Task details:
From the line containing "house or yard</p>" through the last line of the entries below, repeat each line word for word and leave out the rest.

Data provided:
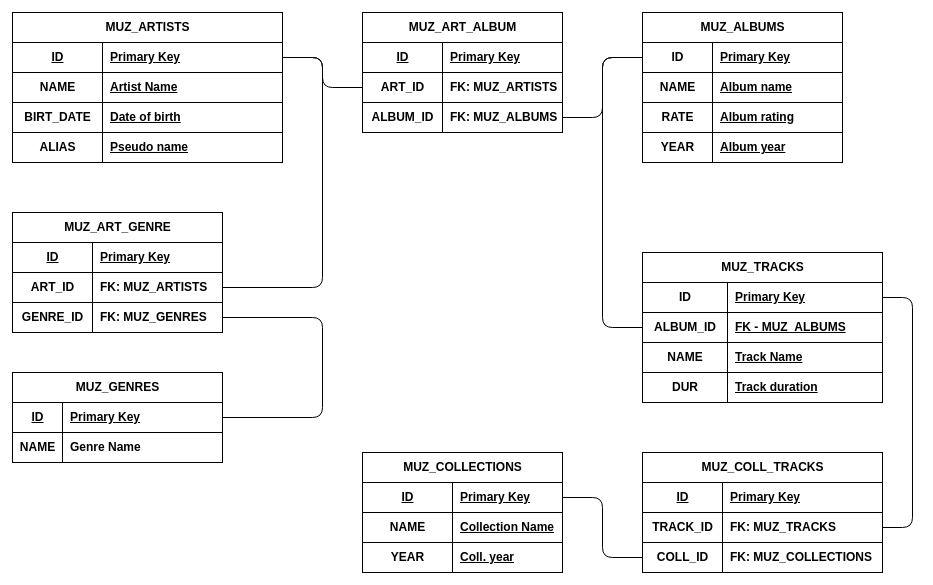
<!DOCTYPE html>
<html lang="en">
<head>
<meta charset="utf-8">
<title>Music database schema</title>
<style>
:root { --ink: #000; --paper: #fff; }
* { box-sizing: border-box; margin: 0; padding: 0; }
body { background: var(--paper); overflow: hidden; }
.schema {
  position: relative; width: 933px; height: 585px; overflow: hidden;
  background: var(--paper); color: var(--ink);
  font: bold 12px/29px "Liberation Sans", Arial, sans-serif; white-space: nowrap;
}
.relations { position: absolute; left: 0; top: 0; fill: none; stroke: var(--ink); }
.entity { position: absolute; border: 1px solid var(--ink); background: var(--paper); }
.entity h2 { font: inherit; text-align: center; height: 29px; }
.entity dl { display: grid; grid-template-columns: var(--key) 1fr; grid-auto-rows: 30px; }
dt, dd { border-top: 1px solid var(--ink); }
dt { text-align: center; }
dd { border-left: 1px solid var(--ink); padding-left: 7px; }
u { text-decoration: underline; }
.artists { left: 12px; top: 12px; width: 271px; --key: 89px; }
.art-album { left: 362px; top: 12px; width: 201px; --key: 79px; }
.albums { left: 642px; top: 12px; width: 201px; --key: 69px; }
.art-genre { left: 12px; top: 212px; width: 211px; --key: 79px; }
.tracks { left: 642px; top: 252px; width: 241px; --key: 84px; }
.genres { left: 12px; top: 372px; width: 211px; --key: 49px; }
.collections { left: 362px; top: 452px; width: 201px; --key: 89px; }
.coll-tracks { left: 642px; top: 452px; width: 241px; --key: 79px; }
</style>
</head>
<body>
<main class="schema">
  <svg class="relations" width="933" height="585" viewBox="0 0 933 585" aria-hidden="true">
    <g transform="translate(.5 .5)">
      <path d="M282 57H312Q322 57 322 67V77Q322 87 332 87H362"/>
      <path d="M282 57H312Q322 57 322 67V277Q322 287 312 287H222"/>
      <path d="M222 317H312Q322 317 322 327V407Q322 417 312 417H222"/>
      <path d="M562 117H592Q602 117 602 107V67Q602 57 612 57H642"/>
      <path d="M642 57H612Q602 57 602 67V317Q602 327 612 327H642"/>
      <path d="M882 297H902Q912 297 912 307V517Q912 527 902 527H882"/>
      <path d="M562 497H592Q602 497 602 507V547Q602 557 612 557H642"/>
    </g>
  </svg>

  <section class="entity artists">
    <h2>MUZ_ARTISTS</h2>
    <dl>
      <dt><u>ID</u></dt><dd><u>Primary Key</u></dd>
      <dt>NAME</dt><dd><u>Artist Name</u></dd>
      <dt>BIRT_DATE</dt><dd><u>Date of birth</u></dd>
      <dt>ALIAS</dt><dd><u>Pseudo name</u></dd>
    </dl>
  </section>

  <section class="entity art-album">
    <h2>MUZ_ART_ALBUM</h2>
    <dl>
      <dt><u>ID</u></dt><dd><u>Primary Key</u></dd>
      <dt>ART_ID</dt><dd>FK: MUZ_ARTISTS</dd>
      <dt>ALBUM_ID</dt><dd>FK: MUZ_ALBUMS</dd>
    </dl>
  </section>

  <section class="entity albums">
    <h2>MUZ_ALBUMS</h2>
    <dl>
      <dt>ID</dt><dd><u>Primary Key</u></dd>
      <dt>NAME</dt><dd><u>Album name</u></dd>
      <dt>RATE</dt><dd><u>Album rating</u></dd>
      <dt>YEAR</dt><dd><u>Album year</u></dd>
    </dl>
  </section>

  <section class="entity art-genre">
    <h2>MUZ_ART_GENRE</h2>
    <dl>
      <dt><u>ID</u></dt><dd><u>Primary Key</u></dd>
      <dt>ART_ID</dt><dd>FK: MUZ_ARTISTS</dd>
      <dt>GENRE_ID</dt><dd>FK: MUZ_GENRES</dd>
    </dl>
  </section>

  <section class="entity tracks">
    <h2>MUZ_TRACKS</h2>
    <dl>
      <dt>ID</dt><dd><u>Primary Key</u></dd>
      <dt>ALBUM_ID</dt><dd><u>FK - MUZ_ALBUMS</u></dd>
      <dt>NAME</dt><dd><u>Track Name</u></dd>
      <dt>DUR</dt><dd><u>Track duration</u></dd>
    </dl>
  </section>

  <section class="entity genres">
    <h2>MUZ_GENRES</h2>
    <dl>
      <dt><u>ID</u></dt><dd><u>Primary Key</u></dd>
      <dt>NAME</dt><dd>Genre Name</dd>
    </dl>
  </section>

  <section class="entity collections">
    <h2>MUZ_COLLECTIONS</h2>
    <dl>
      <dt><u>ID</u></dt><dd><u>Primary Key</u></dd>
      <dt>NAME</dt><dd><u>Collection Name</u></dd>
      <dt>YEAR</dt><dd><u>Coll. year</u></dd>
    </dl>
  </section>

  <section class="entity coll-tracks">
    <h2>MUZ_COLL_TRACKS</h2>
    <dl>
      <dt><u>ID</u></dt><dd><u>Primary Key</u></dd>
      <dt>TRACK_ID</dt><dd>FK: MUZ_TRACKS</dd>
      <dt>COLL_ID</dt><dd>FK: MUZ_COLLECTIONS</dd>
    </dl>
  </section>
</main>
</body>
</html>
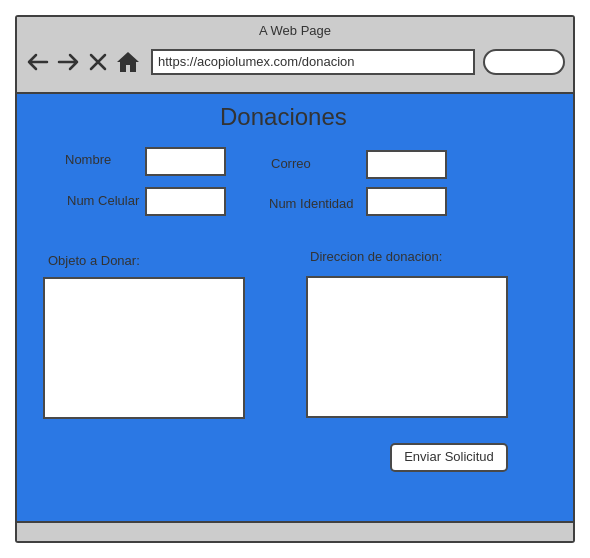
<!DOCTYPE html>
<html lang="es">
<head>
<meta charset="utf-8">
<title>Donaciones</title>
<style>
:root {
  --ink: #333333;
  --line: rgba(34, 34, 34, .82);
  --chrome: #cccccc;
  --page: #2b78e4;
  --paper: #ffffff;
}
* { box-sizing: border-box; margin: 0; padding: 0; }
body {
  width: 590px;
  height: 558px;
  padding: 15px;
  overflow: hidden;
  background: var(--paper);
  color: var(--ink);
  font: 13px/16px "Liberation Sans", Arial, sans-serif;
}
.browser {
  display: flex;
  flex-direction: column;
  width: 560px;
  height: 528px;
  border: 2px solid var(--line);
  border-radius: 3px;
  background: var(--chrome);
}
.browser-bar {
  height: 77px;
  padding-top: 6px;
  border-bottom: 2px solid var(--line);
  background: var(--chrome);
}
.window-title { text-align: center; }
.toolbar {
  display: flex;
  height: 26px;
  margin-top: 10px;
  padding-left: 10px;
}
.nav-icons { flex: none; width: 114px; height: 26px; margin-right: 10px; }
.address, .search, .field, .area, .submit {
  border: 2px solid var(--line);
  background: var(--paper);
}
.address { width: 324px; margin-right: 8px; padding-left: 5px; line-height: 22px; }
.search { width: 82px; border-radius: 13px; }
.page { flex: 1; padding-top: 9px; background: var(--page); }
.page-title {
  margin-left: 203px;
  font-size: 24px;
  font-weight: 400;
  line-height: 28px;
}
.contact {
  display: grid;
  grid-template-columns: 80px 81px 97px 81px;
  grid-template-rows: 40px 29px;
  column-gap: 0;
  margin: 16px 0 0 48px;
  white-space: nowrap;
}
.contact .field:nth-child(4n) { grid-column: 4; }
.contact .label-right { padding-left: 43px; }
.field { width: 81px; height: 29px; }
.contact { grid-template-columns: 80px 81px 140px 81px; }
.label-name { padding-top: 5px; }
.label-mail { padding: 9px 0 0 45px; }
.field-mail { margin-top: 3px; }
.label-phone { padding: 6px 0 0 2px; }
.label-id { padding: 9px 0 0 43px; }
.details {
  display: flex;
  gap: 61px;
  margin: 33px 0 0 26px;
}
.detail { width: 202px; }
.detail-object { padding-top: 4px; }
.detail-object .detail-label { padding-left: 5px; margin-bottom: 8px; }
.detail-address .detail-label { padding-left: 4px; margin-bottom: 11px; }
.area { height: 142px; }
.submit {
  display: block;
  width: 118px;
  height: 29px;
  margin: 24px 0 0 373px;
  border-radius: 5px;
  color: inherit;
  line-height: 24px;
  text-align: center;
  text-decoration: none;
}
.status-bar {
  height: 20px;
  border-top: 2px solid var(--line);
  background: var(--chrome);
}
</style>
</head>
<body>
<div class="browser">
  <header class="browser-bar">
    <p class="window-title">A Web Page</p>
    <div class="toolbar">
      <svg class="nav-icons" viewBox="0 0 114 26" aria-hidden="true">
        <g fill="none" stroke="#333333" stroke-width="2.5" stroke-linecap="round" stroke-linejoin="round">
          <path d="M9 6L2 13L9 20M2 13H20"/>
          <path d="M43 6L50 13L43 20M50 13H32"/>
          <path d="M64 6L78 20M78 6L64 20"/>
        </g>
        <path fill="#333333" d="M101 3L112 13H109V23H103V16H99V23H93V13H90Z"/>
      </svg>
      <div class="address">https://acopiolumex.com/donacion</div>
      <div class="search"></div>
    </div>
  </header>
  <main class="page">
    <h1 class="page-title">Donaciones</h1>
    <section class="contact">
      <span class="label-name">Nombre</span>
      <div class="field"></div>
      <span class="label-mail">Correo</span>
      <div class="field field-mail"></div>
      <span class="label-phone">Num Celular</span>
      <div class="field"></div>
      <span class="label-id">Num Identidad</span>
      <div class="field"></div>
    </section>
    <section class="details">
      <div class="detail detail-object">
        <p class="detail-label">Objeto a Donar:</p>
        <div class="area"></div>
      </div>
      <div class="detail detail-address">
        <p class="detail-label">Direccion de donacion:</p>
        <div class="area"></div>
      </div>
    </section>
    <a class="submit" href="#">Enviar Solicitud</a>
  </main>
  <footer class="status-bar"></footer>
</div>
</body>
</html>
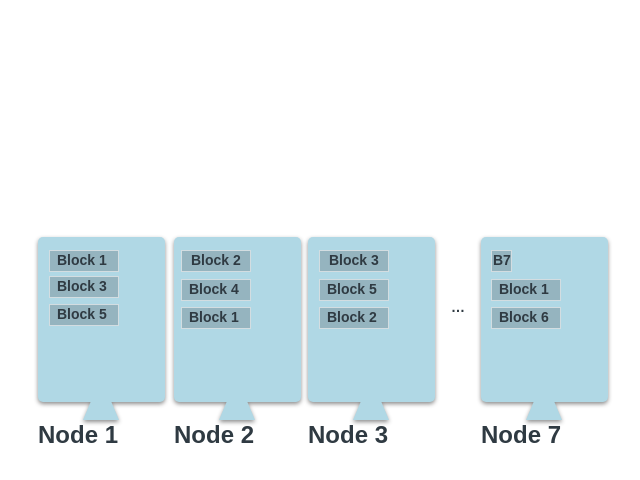
<!DOCTYPE html>
<html lang="en">
<head>
<meta charset="utf-8">
<title>Blocks spread over nodes</title>
<style>
  :root {
    --paper: #ffffff;
    --node: #b0d8e5;
    --block: #95b4bf;
    --block-edge: #d3dde1;
    --ink: #2f3a42;
    --shadow: rgba(0, 0, 0, 0.45);
  }
  * { box-sizing: border-box; margin: 0; padding: 0; }
  html, body { width: 640px; height: 480px; overflow: hidden; background: var(--paper); }
  body { position: relative; font-family: "Liberation Sans", Arial, sans-serif; font-weight: bold; color: var(--ink); }
  .node { position: absolute; top: 237px; width: 127px; }
  .node-1 { left: 38px; }
  .node-2 { left: 174px; }
  .node-3 { left: 308px; }
  .node-7 { left: 481px; }
  .server { position: absolute; left: 0; top: 0; overflow: visible; filter: drop-shadow(0 2px 2px var(--shadow)); }
  .blocks { position: relative; height: 183px; padding: 13px 0 0 11px; list-style: none; display: flex; flex-direction: column; align-items: flex-start; gap: 6px; }
  .node-1 .blocks { gap: 4px; }
  .node-1 .blocks li:last-child { margin-top: 2px; }
  .node-2 .blocks { padding-left: 7px; }
  .node-7 .blocks { padding-left: 10px; }
  .blocks li { width: 70px; height: 22px; padding-left: 7px; border: 1px solid var(--block-edge); background: var(--block); font-size: 14px; line-height: 19px; white-space: nowrap; }
  .blocks li:first-child { margin-bottom: 1px; }
  .node-1 .blocks li:first-child { margin-bottom: 0; }
  .node-2 .blocks li:first-child, .node-3 .blocks li:first-child { padding-left: 9px; }
  .blocks .short { width: 21px; padding-left: 1px; }
  h2 { position: relative; font-size: 24px; line-height: 28px; margin-top: 1px; white-space: nowrap; }
  .more { position: absolute; left: 451px; top: 299px; font-size: 14px; line-height: 16px; }
</style>
</head>
<body>
  <svg width="0" height="0" style="position:absolute" aria-hidden="true">
    <defs>
      <g id="server-shape" fill="#b0d8e5">
        <rect width="127" height="165" rx="5"/>
        <polygon points="53,164 73,164 81,183 45,183"/>
      </g>
    </defs>
  </svg>

  <section class="node node-1">
    <svg class="server" width="127" height="183" aria-hidden="true"><use href="#server-shape"/></svg>
    <ul class="blocks"><li>Block 1</li><li>Block 3</li><li>Block 5</li></ul>
    <h2>Node 1</h2>
  </section>

  <section class="node node-2">
    <svg class="server" width="127" height="183" aria-hidden="true"><use href="#server-shape"/></svg>
    <ul class="blocks"><li>Block 2</li><li>Block 4</li><li>Block 1</li></ul>
    <h2>Node 2</h2>
  </section>

  <section class="node node-3">
    <svg class="server" width="127" height="183" aria-hidden="true"><use href="#server-shape"/></svg>
    <ul class="blocks"><li>Block 3</li><li>Block 5</li><li>Block 2</li></ul>
    <h2>Node 3</h2>
  </section>

  <p class="more">…</p>

  <section class="node node-7">
    <svg class="server" width="127" height="183" aria-hidden="true"><use href="#server-shape"/></svg>
    <ul class="blocks"><li class="short">B7</li><li>Block 1</li><li>Block 6</li></ul>
    <h2>Node 7</h2>
  </section>
</body>
</html>
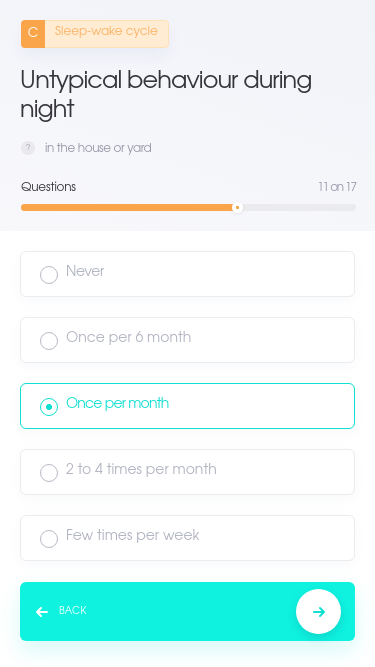
<!DOCTYPE html>
<html lang="en">
<head>
<meta charset="utf-8">
<title>Sleep-wake cycle questionnaire</title>
<style>
:root {
  --ink: #35353b;
  --muted: #a3a6b4;
  --label: #b0b3c0;
  --line: #ececef;
  --orange: #faa54a;
  --peach: #ffecd2;
  --teal: #0ff2e0;
  --teal-deep: #10dfd2;
  --header: #f5f6fa;
}
* { box-sizing: border-box; margin: 0; padding: 0; }
html, body { width: 375px; height: 667px; overflow: hidden; }
body {
  background: #fff;
  color: var(--ink);
  font-family: "TeX Gyre Adventor", "Liberation Sans", sans-serif;
  font-size: 12px;
}
a { color: inherit; text-decoration: none; }
.screen { width: 375px; height: 667px; overflow: hidden; display: flex; flex-direction: column; }

.header {
  height: 231px;
  padding: 20px 20px 0;
  background: linear-gradient(200deg, #f2f3f8, var(--header) 50%, #f8f8fb);
}
.category {
  display: flex;
  width: 148px;
  height: 28px;
  margin-left: 1px;
  border-radius: 4px;
  overflow: hidden;
  line-height: 26px;
  white-space: nowrap;
  box-shadow: 0 8px 16px rgba(190, 200, 230, .2);
}
.category-letter { width: 24px; background: var(--orange); color: #fff; font-size: 13px; text-align: center; }
.category-name {
  flex: 1;
  padding-left: 10px;
  background: var(--peach);
  border: 1px solid #ffe0b6;
  border-left: 0;
  border-radius: 0 4px 4px 0;
  color: #fab163;
  line-height: 22px;
}
h1 { margin-top: 19px; font-size: 24px; font-weight: 400; line-height: 29px; letter-spacing: -.92px; white-space: nowrap; }
.hint { display: flex; align-items: center; gap: 10px; height: 18px; margin: 14px 0 0 1px; color: #9698a8; letter-spacing: -.4px; }
.hint-icon {
  width: 14px; height: 14px;
  border-radius: 50%;
  background: #e9e9ed;
  color: #a0a1ab;
  font-size: 8px;
  line-height: 14px;
  text-align: center;
  letter-spacing: 0;
}
.progress-labels { display: flex; justify-content: space-between; margin: 22px 0 0 1px; height: 18px; line-height: 18px; letter-spacing: -.2px; }
.progress-count { color: #9698a8; letter-spacing: -1.2px; margin-right: -1px; }
.progress-track { position: relative; width: 335px; height: 7px; margin: 7px 0 0 1px; border-radius: 4px; background: #ebebee; }
.progress-fill { width: 217px; height: 7px; border-radius: 4px; background: var(--orange); }
.progress-knob {
  position: absolute;
  left: 211px; top: -2px;
  width: 11px; height: 11px;
  border-radius: 50%;
  background: radial-gradient(circle, var(--orange) 1.3px, #fff 2px);
  box-shadow: 0 1px 3px rgba(150, 150, 170, .2);
}

.answers { display: flex; flex-direction: column; gap: 20px; padding: 20px 20px 0; list-style: none; }
.answer {
  display: flex;
  align-items: center;
  gap: 8px;
  height: 46px;
  padding-left: 19px;
  border: 1px solid var(--line);
  border-radius: 6px;
  background: #fff;
  color: var(--label);
  font-size: 14px;
  line-height: 20px;
  white-space: nowrap;
  box-shadow: 0 4px 12px rgba(190, 195, 215, .1);
}
.answer span { position: relative; top: -1px; }
.tight { letter-spacing: -.4px; }
.radio { flex: none; width: 18px; height: 18px; margin-top: 2px; border: 1px solid #b9bbc5; border-radius: 50%; }
.answer.selected { border-color: var(--teal-deep); color: var(--teal-deep); letter-spacing: -.8px; }
.selected .radio { border-color: var(--teal-deep); background: radial-gradient(circle, var(--teal-deep) 2.7px, transparent 3.4px); }

.navigation {
  display: flex;
  align-items: center;
  justify-content: space-between;
  height: 59px;
  margin: 21px 20px 0;
  padding: 0 14px 0 15px;
  border-radius: 6px;
  background: var(--teal);
  box-shadow: 0 10px 22px rgba(15, 225, 215, .16);
}
.back { display: flex; align-items: center; gap: 10px; color: #fff; font-size: 10px; line-height: 14px; letter-spacing: .2px; }
.next {
  display: flex;
  align-items: center;
  justify-content: center;
  width: 45px; height: 45px;
  border-radius: 50%;
  background: #fff;
  color: var(--teal-deep);
  box-shadow: 0 4px 10px rgba(0, 110, 120, .2);
}
.arrow { display: block; width: 14px; height: 12px; fill: none; stroke: currentColor; stroke-width: 2; stroke-linecap: round; stroke-linejoin: round; }
</style>
</head>
<body>
<main class="screen">
  <header class="header">
    <div class="category">
      <span class="category-letter">C</span>
      <span class="category-name">Sleep-wake cycle</span>
    </div>
    <h1>Untypical behaviour during<br>night</h1>
    <p class="hint"><span class="hint-icon">?</span>in the house or yard</p>
    <div class="progress-labels">
      <span>Questions</span>
      <span class="progress-count">11 on 17</span>
    </div>
    <div class="progress-track">
      <div class="progress-fill"></div>
      <div class="progress-knob"></div>
    </div>
  </header>

  <ul class="answers">
    <li class="answer tight"><i class="radio"></i><span>Never</span></li>
    <li class="answer"><i class="radio"></i><span>Once per 6 month</span></li>
    <li class="answer selected"><i class="radio"></i><span>Once per month</span></li>
    <li class="answer"><i class="radio"></i><span>2 to 4 times per month</span></li>
    <li class="answer"><i class="radio"></i><span>Few times per week</span></li>
  </ul>

  <nav class="navigation">
    <a class="back" href="#">
      <svg class="arrow" viewBox="0 0 14 12" aria-hidden="true"><path d="M12 6H2M6 2L2 6l4 4"/></svg>
      BACK
    </a>
    <a class="next" href="#" aria-label="Next question">
      <svg class="arrow" viewBox="0 0 14 12" aria-hidden="true"><path d="M2 6h10M8 2l4 4-4 4"/></svg>
    </a>
  </nav>
</main>
</body>
</html>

Written reply:
    <p class="hint"><span class="hint-icon">?</span>in the house or yard</p>
    <div class="progress-labels">
      <span>Questions</span>
      <span class="progress-count">11 on 17</span>
    </div>
    <div class="progress-track">
      <div class="progress-fill"></div>
      <div class="progress-knob"></div>
    </div>
  </header>

  <ul class="answers">
    <li class="answer tight"><i class="radio"></i><span>Never</span></li>
    <li class="answer"><i class="radio"></i><span>Once per 6 month</span></li>
    <li class="answer selected"><i class="radio"></i><span>Once per month</span></li>
    <li class="answer"><i class="radio"></i><span>2 to 4 times per month</span></li>
    <li class="answer"><i class="radio"></i><span>Few times per week</span></li>
  </ul>

  <nav class="navigation">
    <a class="back" href="#">
      <svg class="arrow" viewBox="0 0 14 12" aria-hidden="true"><path d="M12 6H2M6 2L2 6l4 4"/></svg>
      BACK
    </a>
    <a class="next" href="#" aria-label="Next question">
      <svg class="arrow" viewBox="0 0 14 12" aria-hidden="true"><path d="M2 6h10M8 2l4 4-4 4"/></svg>
    </a>
  </nav>
</main>
</body>
</html>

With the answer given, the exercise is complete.